**What is needed:** Pictures do not belong in your copy. Repeat all the other data exactly.

**Provided records:**
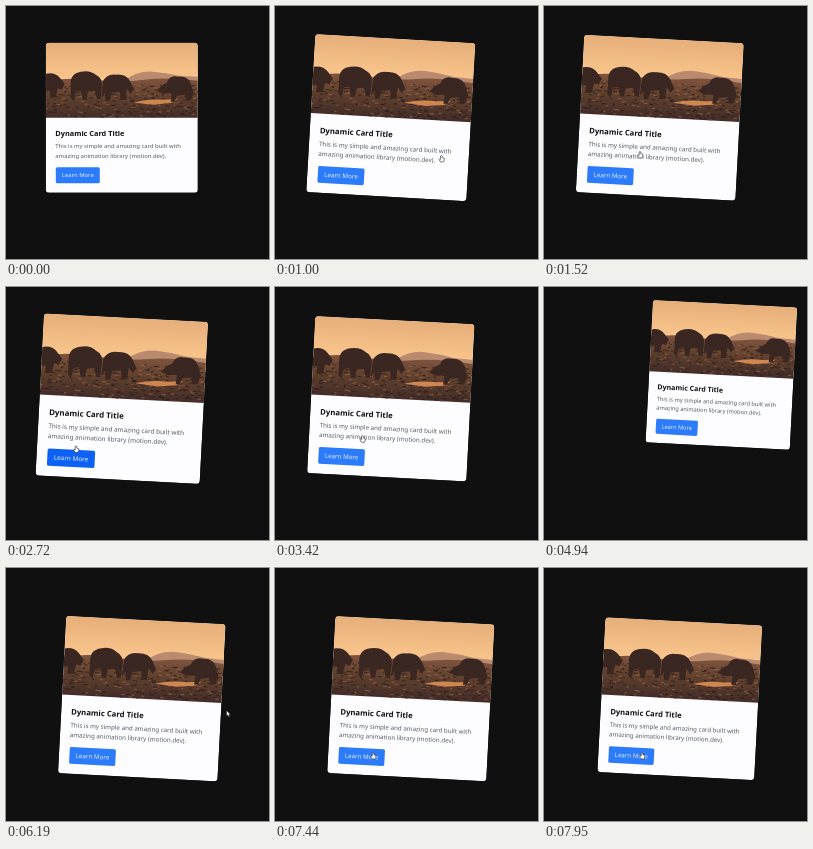
An HTML page that plays this animation: 263x253 px, repeating every 8000 ms.

```html
<!DOCTYPE html>
<html lang="en">
<head>
<meta charset="utf-8">
<title>Spring card</title>
<style>
  html, body { margin: 0; width: 100%; height: 100%; overflow: hidden; background: #101010; }
  svg { display: block; width: 263px; height: 253px; }
  text { font: 5.92px "Noto Sans", "Open Sans", sans-serif; fill: #555b66; }
  .title { font-size: 7.35px; font-weight: 600; fill: #101014; }
  .label { fill: #e6eeff; text-anchor: middle; }
</style>
</head>
<body>
<svg viewBox="0 0 263 253">
  <defs>
    <clipPath id="round"><rect width="152" height="150" rx="3.5"/></clipPath>
    <linearGradient id="sky" x2="0" y2="1">
      <stop offset="0" stop-color="#e6ae79"/>
      <stop offset="1" stop-color="#ffcb92"/>
    </linearGradient>
    <linearGradient id="ground" x2="0" y2="1">
      <stop offset="0" stop-color="#80543f"/>
      <stop offset=".4" stop-color="#64432f"/>
      <stop offset="1" stop-color="#432d28"/>
    </linearGradient>
  </defs>
  <g id="card">
    <g clip-path="url(#round)">
      <rect width="152" height="150" fill="#fdfdff"/>
      <rect width="152" height="45" fill="url(#sky)"/>
      <path d="M78 38Q92 28 106 29T134 33L152 34V46H78Z" fill="#b98a6e"/>
      <path d="M0 39Q24 34 50 37T98 37T152 38V75H0Z" fill="url(#ground)"/>
      <path id="grass" fill="none" stroke="#2f1f1c" stroke-width=".8"/>
      <path id="light" fill="none" stroke="#a86b48" stroke-width=".6"/>
      <path d="M88 60q14-4 30-3l14-1-6 4-18 2z" fill="#cf8650"/>
      <g fill="#3b2722">
        <path d="M0 31q9-2 14 4l5 6-3 6-4-2-2 10H4V48H0Z"/>
        <path d="M25 55V42q-1-11 10-13 9-2 15 3 7 3 6 12l-1 12h-4l-2-8-7 1-1 8h-4l-2-9-5 1-2 10Z"/>
        <path d="M56 56l1-17q4-8 13-7 10-1 14 6l4 8-3 5-4-5-1 11h-5l-1-8-8 1-2 8h-4l-1-8Z"/>
        <path d="M111 48q5-6 10-8 3-8 11-6 10-1 13 7l3 9-3 8h-4l-2-6-8 1-2 6h-4l1-9-8 1Z"/>
      </g>
      <text class="title" x="9.5" y="93.5">Dynamic Card Title</text>
      <text x="9.5" y="105.7">This is my simple and amazing card built with</text>
      <text x="9.5" y="115">amazing animation library (motion.dev).</text>
      <rect id="button" x="10" y="124.5" width="44" height="16" rx="1.5"/>
      <text class="label" x="32" y="134.6">Learn More</text>
    </g>
  </g>
  <g id="cursor" fill="#fff" stroke="#222" stroke-width=".7" stroke-linejoin="round">
    <path id="arrow" d="M0 0V6.5L1.6 5.2 2.7 7.6 3.8 7 2.8 4.8H4.8Z"/>
    <path id="hand" d="M-1 0Q0-1.2 1 0V2L3.4 2.7 3.2 5.4 2.4 7H-1L-2.8 4.2-2 3.2-1 4Z"/>
  </g>
</svg>
<script>
const LOOP = 8000, HOVER = 880, DRAG = 3930, RELEASE = 5150;
const presses = [[2390, 2585], [3850, RELEASE], [7430, 7600]];
const dragPath = [ // time, x and y offset
  [DRAG, 0, 0], [4150, 58.5, 39.5], [4290, 45, 62], [4400, 5, 55], [4510, -28, 20],
  [4620, -12, -14], [4720, 25, -22], [4850, 58, -31], [4940, 61.5, -24], [5040, 70, 10],
  [RELEASE, 50, 42]
];
const cursorPath = [ // time, x, y
  [900, 190, 150], [1200, 120, 150], [1520, 96, 146], [2050, 96, 146], [2390, 70, 159.5],
  [3220, 70, 159.5], [3800, 120, 130], [5650, 165, 160], [5900, 238, 150], [6190, 220.5, 142.5],
  [6960, 220.5, 142.5], [7040, 150, 165], [7220, 98, 185], [LOOP, 98, 185]
];
const $ = id => document.getElementById(id);
const within = (t, [from, to]) => t >= from && t < to;

function segment(path, t) {
  let i = 0;
  while (i < path.length - 2 && t >= path[i + 1][0]) i++;
  const u = (t - path[i][0]) / (path[i + 1][0] - path[i][0]);
  return [i, Math.max(0, Math.min(1, u))];
}

function linear(path, t, k) {
  const [i, u] = segment(path, t);
  return path[i][k] + (path[i + 1][k] - path[i][k]) * u;
}

function smooth(path, t, k) {
  const [i, u] = segment(path, t), a = path[i], b = path[i + 1];
  const slope = j => path[j - 1] && path[j + 1]
    ? (path[j + 1][k] - path[j - 1][k]) / (path[j + 1][0] - path[j - 1][0]) : 0;
  const d = b[0] - a[0], v = 1 - u;
  return a[k] * v * v * (1 + 2 * u) + b[k] * u * u * (3 - 2 * u)
    + d * u * v * (slope(i) * v - slope(i + 1) * u);
}

function spring(value, damping) {
  let speed = 0;
  return {
    get value() { return value; },
    set(v) { value = v; speed = 0; },
    step(target) {
      speed += (300 * (target - value) - damping * speed) / 1000;
      value += speed / 1000;
    }
  };
}

// Scattered blades give the plain its rough texture.
let seed = 7;
const random = () => (seed = seed * 16807 % 2147483647) / 2147483647;
function scatter(id, count) {
  let d = "";
  for (let i = 0; i < count; i++) {
    d += `M${random() * 152} ${42 + random() * 33}l${1 + random() * 3} ${random() - 0.5}`;
  }
  $(id).setAttribute("d", d);
}
scatter("grass", 230);
scatter("light", 90);

// The springs are solved once, one pose per millisecond.
const poses = [];
const x = spring(0, 22), y = spring(0, 22), scale = spring(1, 10), turn = spring(0, 10);
for (let t = 0; t < LOOP; t++) {
  const hovered = t >= HOVER, pressed = presses.some(p => within(t, p));
  scale.step(pressed ? 0.95 : hovered ? 1.05 : 1);
  turn.step(hovered ? 3 : 0);
  if (within(t, [DRAG, RELEASE])) {
    x.set(smooth(dragPath, t, 1));
    y.set(smooth(dragPath, t, 2));
  } else if (t >= RELEASE) {
    x.step(20);
    y.step(19);
  }
  poses.push([x.value, y.value, scale.value, turn.value]);
}

function draw(now) {
  const t = now % LOOP, [dx, dy, s, r] = poses[Math.floor(t)];
  $("card").setAttribute("transform",
    `translate(${115.8 + dx} ${111.7 + dy}) rotate(${r}) scale(${s}) translate(-76 -75)`);
  $("button").setAttribute("fill", within(t, [2300, 3400]) ? "#0d62f5" : "#2b7bfa");

  const cx = linear(cursorPath, t, 1), cy = linear(cursorPath, t, 2);
  const shown = within(t, [900, 3850]) || t >= 5650;
  const outside = within(t, [5800, 7000]);
  $("cursor").setAttribute("transform", `translate(${cx} ${cy}) scale(.85)`);
  $("arrow").style.display = shown && outside ? "" : "none";
  $("hand").style.display = shown && !outside ? "" : "none";
  requestAnimationFrame(draw);
}
requestAnimationFrame(draw);
</script>
</body>
</html>
```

**Answer to the problem:**
An HTML page that plays this animation: 263x253 px, repeating every 8000 ms.

```html
<!DOCTYPE html>
<html lang="en">
<head>
<meta charset="utf-8">
<title>Spring card</title>
<style>
  html, body { margin: 0; width: 100%; height: 100%; overflow: hidden; background: #101010; }
  svg { display: block; width: 263px; height: 253px; }
  text { font: 5.92px "Noto Sans", "Open Sans", sans-serif; fill: #555b66; }
  .title { font-size: 7.35px; font-weight: 600; fill: #101014; }
  .label { fill: #e6eeff; text-anchor: middle; }
</style>
</head>
<body>
<svg viewBox="0 0 263 253">
  <defs>
    <clipPath id="round"><rect width="152" height="150" rx="3.5"/></clipPath>
    <linearGradient id="sky" x2="0" y2="1">
      <stop offset="0" stop-color="#e6ae79"/>
      <stop offset="1" stop-color="#ffcb92"/>
    </linearGradient>
    <linearGradient id="ground" x2="0" y2="1">
      <stop offset="0" stop-color="#80543f"/>
      <stop offset=".4" stop-color="#64432f"/>
      <stop offset="1" stop-color="#432d28"/>
    </linearGradient>
  </defs>
  <g id="card">
    <g clip-path="url(#round)">
      <rect width="152" height="150" fill="#fdfdff"/>
      <rect width="152" height="45" fill="url(#sky)"/>
      <path d="M78 38Q92 28 106 29T134 33L152 34V46H78Z" fill="#b98a6e"/>
      <path d="M0 39Q24 34 50 37T98 37T152 38V75H0Z" fill="url(#ground)"/>
      <path id="grass" fill="none" stroke="#2f1f1c" stroke-width=".8"/>
      <path id="light" fill="none" stroke="#a86b48" stroke-width=".6"/>
      <path d="M88 60q14-4 30-3l14-1-6 4-18 2z" fill="#cf8650"/>
      <g fill="#3b2722">
        <path d="M0 31q9-2 14 4l5 6-3 6-4-2-2 10H4V48H0Z"/>
        <path d="M25 55V42q-1-11 10-13 9-2 15 3 7 3 6 12l-1 12h-4l-2-8-7 1-1 8h-4l-2-9-5 1-2 10Z"/>
        <path d="M56 56l1-17q4-8 13-7 10-1 14 6l4 8-3 5-4-5-1 11h-5l-1-8-8 1-2 8h-4l-1-8Z"/>
        <path d="M111 48q5-6 10-8 3-8 11-6 10-1 13 7l3 9-3 8h-4l-2-6-8 1-2 6h-4l1-9-8 1Z"/>
      </g>
      <text class="title" x="9.5" y="93.5">Dynamic Card Title</text>
      <text x="9.5" y="105.7">This is my simple and amazing card built with</text>
      <text x="9.5" y="115">amazing animation library (motion.dev).</text>
      <rect id="button" x="10" y="124.5" width="44" height="16" rx="1.5"/>
      <text class="label" x="32" y="134.6">Learn More</text>
    </g>
  </g>
  <g id="cursor" fill="#fff" stroke="#222" stroke-width=".7" stroke-linejoin="round">
    <path id="arrow" d="M0 0V6.5L1.6 5.2 2.7 7.6 3.8 7 2.8 4.8H4.8Z"/>
    <path id="hand" d="M-1 0Q0-1.2 1 0V2L3.4 2.7 3.2 5.4 2.4 7H-1L-2.8 4.2-2 3.2-1 4Z"/>
  </g>
</svg>
<script>
const LOOP = 8000, HOVER = 880, DRAG = 3930, RELEASE = 5150;
const presses = [[2390, 2585], [3850, RELEASE], [7430, 7600]];
const dragPath = [ // time, x and y offset
  [DRAG, 0, 0], [4150, 58.5, 39.5], [4290, 45, 62], [4400, 5, 55], [4510, -28, 20],
  [4620, -12, -14], [4720, 25, -22], [4850, 58, -31], [4940, 61.5, -24], [5040, 70, 10],
  [RELEASE, 50, 42]
];
const cursorPath = [ // time, x, y
  [900, 190, 150], [1200, 120, 150], [1520, 96, 146], [2050, 96, 146], [2390, 70, 159.5],
  [3220, 70, 159.5], [3800, 120, 130], [5650, 165, 160], [5900, 238, 150], [6190, 220.5, 142.5],
  [6960, 220.5, 142.5], [7040, 150, 165], [7220, 98, 185], [LOOP, 98, 185]
];
const $ = id => document.getElementById(id);
const within = (t, [from, to]) => t >= from && t < to;

function segment(path, t) {
  let i = 0;
  while (i < path.length - 2 && t >= path[i + 1][0]) i++;
  const u = (t - path[i][0]) / (path[i + 1][0] - path[i][0]);
  return [i, Math.max(0, Math.min(1, u))];
}

function linear(path, t, k) {
  const [i, u] = segment(path, t);
  return path[i][k] + (path[i + 1][k] - path[i][k]) * u;
}

function smooth(path, t, k) {
  const [i, u] = segment(path, t), a = path[i], b = path[i + 1];
  const slope = j => path[j - 1] && path[j + 1]
    ? (path[j + 1][k] - path[j - 1][k]) / (path[j + 1][0] - path[j - 1][0]) : 0;
  const d = b[0] - a[0], v = 1 - u;
  return a[k] * v * v * (1 + 2 * u) + b[k] * u * u * (3 - 2 * u)
    + d * u * v * (slope(i) * v - slope(i + 1) * u);
}

function spring(value, damping) {
  let speed = 0;
  return {
    get value() { return value; },
    set(v) { value = v; speed = 0; },
    step(target) {
      speed += (300 * (target - value) - damping * speed) / 1000;
      value += speed / 1000;
    }
  };
}

// Scattered blades give the plain its rough texture.
let seed = 7;
const random = () => (seed = seed * 16807 % 2147483647) / 2147483647;
function scatter(id, count) {
  let d = "";
  for (let i = 0; i < count; i++) {
    d += `M${random() * 152} ${42 + random() * 33}l${1 + random() * 3} ${random() - 0.5}`;
  }
  $(id).setAttribute("d", d);
}
scatter("grass", 230);
scatter("light", 90);

// The springs are solved once, one pose per millisecond.
const poses = [];
const x = spring(0, 22), y = spring(0, 22), scale = spring(1, 10), turn = spring(0, 10);
for (let t = 0; t < LOOP; t++) {
  const hovered = t >= HOVER, pressed = presses.some(p => within(t, p));
  scale.step(pressed ? 0.95 : hovered ? 1.05 : 1);
  turn.step(hovered ? 3 : 0);
  if (within(t, [DRAG, RELEASE])) {
    x.set(smooth(dragPath, t, 1));
    y.set(smooth(dragPath, t, 2));
  } else if (t >= RELEASE) {
    x.step(20);
    y.step(19);
  }
  poses.push([x.value, y.value, scale.value, turn.value]);
}

function draw(now) {
  const t = now % LOOP, [dx, dy, s, r] = poses[Math.floor(t)];
  $("card").setAttribute("transform",
    `translate(${115.8 + dx} ${111.7 + dy}) rotate(${r}) scale(${s}) translate(-76 -75)`);
  $("button").setAttribute("fill", within(t, [2300, 3400]) ? "#0d62f5" : "#2b7bfa");

  const cx = linear(cursorPath, t, 1), cy = linear(cursorPath, t, 2);
  const shown = within(t, [900, 3850]) || t >= 5650;
  const outside = within(t, [5800, 7000]);
  $("cursor").setAttribute("transform", `translate(${cx} ${cy}) scale(.85)`);
  $("arrow").style.display = shown && outside ? "" : "none";
  $("hand").style.display = shown && !outside ? "" : "none";
  requestAnimationFrame(draw);
}
requestAnimationFrame(draw);
</script>
</body>
</html>
```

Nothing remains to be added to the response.